  9. 9.
    Kiefer, S., Murawski, A.S., Ouaknine, J., Worrell, J., Zhang, L.: On Stabilization in Herman’s Algorithm. In: Aceto, L., Henzinger, M., Sgall, J. (eds.) ICALP 2011, Part II. LNCS, vol. 6756, pp. 466–477. Springer, Heidelberg (2011)CrossRefGoogle Scholar
  10. 10.
    Kwiatkowska, M.Z., Norman, G., Parker, D.: Probabilistic verification of Herman’s self-stabilisation algorithm. Formal Asp. Comput. 24(4-6), 661–670 (2012)CrossRefzbMATHMathSciNetGoogle Scholar
  11. 11.
    Liggett, T.: Interacting particle systems. Springer (2005)Google Scholar
  12. 12.
    McIver, A., Morgan, C.: An elementary proof that Herman’s ring is Θ(N 2). Inf. Process. Lett. 94(2), 79–84 (2005)CrossRefzbMATHMathSciNetGoogle Scholar
  13. 13.
    Nakata, T.: On the expected time for Herman’s probabilistic self-stabilizing algorithm. Theoretical Computer Science 349(3), 475–483 (2005)CrossRefzbMATHMathSciNetGoogle Scholar
  14. 14.
    Schneider, M.: Self-stabilization. ACM Comput. Surv. 25(1), 45–67 (1993)CrossRefGoogle Scholar
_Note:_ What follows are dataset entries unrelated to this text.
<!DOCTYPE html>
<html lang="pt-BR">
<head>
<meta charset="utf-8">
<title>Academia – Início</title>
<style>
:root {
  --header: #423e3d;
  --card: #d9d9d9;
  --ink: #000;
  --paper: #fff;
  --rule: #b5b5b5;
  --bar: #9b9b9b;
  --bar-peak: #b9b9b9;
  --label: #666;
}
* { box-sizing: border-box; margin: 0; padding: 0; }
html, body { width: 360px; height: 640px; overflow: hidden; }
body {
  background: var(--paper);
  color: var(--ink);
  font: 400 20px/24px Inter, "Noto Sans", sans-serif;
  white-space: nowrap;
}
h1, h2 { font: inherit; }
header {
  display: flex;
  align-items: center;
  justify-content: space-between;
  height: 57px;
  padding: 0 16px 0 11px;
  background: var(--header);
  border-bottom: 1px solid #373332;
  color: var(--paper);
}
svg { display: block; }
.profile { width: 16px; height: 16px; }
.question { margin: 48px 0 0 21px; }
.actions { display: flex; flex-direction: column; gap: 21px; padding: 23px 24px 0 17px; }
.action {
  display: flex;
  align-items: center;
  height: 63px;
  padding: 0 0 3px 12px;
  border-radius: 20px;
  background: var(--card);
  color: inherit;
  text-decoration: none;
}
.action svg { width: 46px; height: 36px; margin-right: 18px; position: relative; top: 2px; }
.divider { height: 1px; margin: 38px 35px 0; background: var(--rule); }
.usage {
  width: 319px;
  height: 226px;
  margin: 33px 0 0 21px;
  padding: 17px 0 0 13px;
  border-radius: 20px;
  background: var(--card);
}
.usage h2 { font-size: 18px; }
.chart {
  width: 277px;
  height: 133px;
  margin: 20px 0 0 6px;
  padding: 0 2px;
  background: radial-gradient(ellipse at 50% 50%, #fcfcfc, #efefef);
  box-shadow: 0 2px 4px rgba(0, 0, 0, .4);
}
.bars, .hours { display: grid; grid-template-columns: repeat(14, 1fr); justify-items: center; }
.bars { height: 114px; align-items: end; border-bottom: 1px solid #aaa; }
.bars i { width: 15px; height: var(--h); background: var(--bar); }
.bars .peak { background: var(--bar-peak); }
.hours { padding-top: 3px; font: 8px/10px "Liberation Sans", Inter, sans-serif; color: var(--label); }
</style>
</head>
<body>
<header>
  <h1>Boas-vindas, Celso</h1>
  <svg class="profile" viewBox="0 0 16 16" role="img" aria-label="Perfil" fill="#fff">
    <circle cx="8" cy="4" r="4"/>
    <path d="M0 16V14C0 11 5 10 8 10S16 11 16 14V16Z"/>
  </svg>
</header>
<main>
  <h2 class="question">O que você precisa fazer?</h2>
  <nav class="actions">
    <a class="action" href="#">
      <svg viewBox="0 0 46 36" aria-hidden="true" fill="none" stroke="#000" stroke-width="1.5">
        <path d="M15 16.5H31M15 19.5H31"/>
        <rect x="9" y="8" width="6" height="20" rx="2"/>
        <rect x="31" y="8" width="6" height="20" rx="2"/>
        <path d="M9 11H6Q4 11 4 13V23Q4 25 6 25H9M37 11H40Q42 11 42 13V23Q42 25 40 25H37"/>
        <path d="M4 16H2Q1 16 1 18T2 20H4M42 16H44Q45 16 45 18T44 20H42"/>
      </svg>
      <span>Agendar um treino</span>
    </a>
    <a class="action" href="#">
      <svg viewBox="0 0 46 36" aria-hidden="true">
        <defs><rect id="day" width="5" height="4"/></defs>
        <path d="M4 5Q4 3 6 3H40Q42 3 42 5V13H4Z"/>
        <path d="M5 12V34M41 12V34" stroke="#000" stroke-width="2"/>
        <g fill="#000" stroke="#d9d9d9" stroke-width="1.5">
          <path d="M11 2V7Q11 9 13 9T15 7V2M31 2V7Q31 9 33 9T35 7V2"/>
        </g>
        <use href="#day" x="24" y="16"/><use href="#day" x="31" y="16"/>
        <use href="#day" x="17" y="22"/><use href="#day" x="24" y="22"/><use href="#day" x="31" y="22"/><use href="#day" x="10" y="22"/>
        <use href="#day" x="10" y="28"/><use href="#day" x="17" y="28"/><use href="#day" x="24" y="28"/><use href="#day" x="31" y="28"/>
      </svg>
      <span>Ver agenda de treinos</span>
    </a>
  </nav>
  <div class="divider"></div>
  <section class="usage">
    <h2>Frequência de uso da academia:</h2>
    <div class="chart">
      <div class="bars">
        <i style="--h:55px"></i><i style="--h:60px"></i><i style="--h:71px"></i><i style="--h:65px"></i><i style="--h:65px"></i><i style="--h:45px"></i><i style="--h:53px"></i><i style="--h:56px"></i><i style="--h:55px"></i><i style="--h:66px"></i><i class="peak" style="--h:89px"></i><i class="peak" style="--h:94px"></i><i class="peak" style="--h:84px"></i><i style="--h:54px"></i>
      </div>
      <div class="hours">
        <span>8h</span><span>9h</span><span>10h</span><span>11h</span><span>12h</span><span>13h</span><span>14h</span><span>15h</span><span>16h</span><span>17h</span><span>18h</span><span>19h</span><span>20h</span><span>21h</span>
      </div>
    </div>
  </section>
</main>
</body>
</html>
Copyright information

© Springer-Verlag Berlin Heidelberg 2014

Authors and Affiliations

  • Yuan Feng
    • 1
    • 2
  • Lijun Zhang
    • 3
  1. 1.Centre for Quantum Computation and Intelligent SystemsUniversity of Technology SydneyAustralia
  2. 2.AMSS-UTS Joint Research Laboratory for Quantum ComputationChinese Academy of SciencesBeijingChina
  3. 3.State Key Laboratory of Computer Science, Institute of SoftwareChinese Academy of SciencesBeijingChina

Personalised recommendations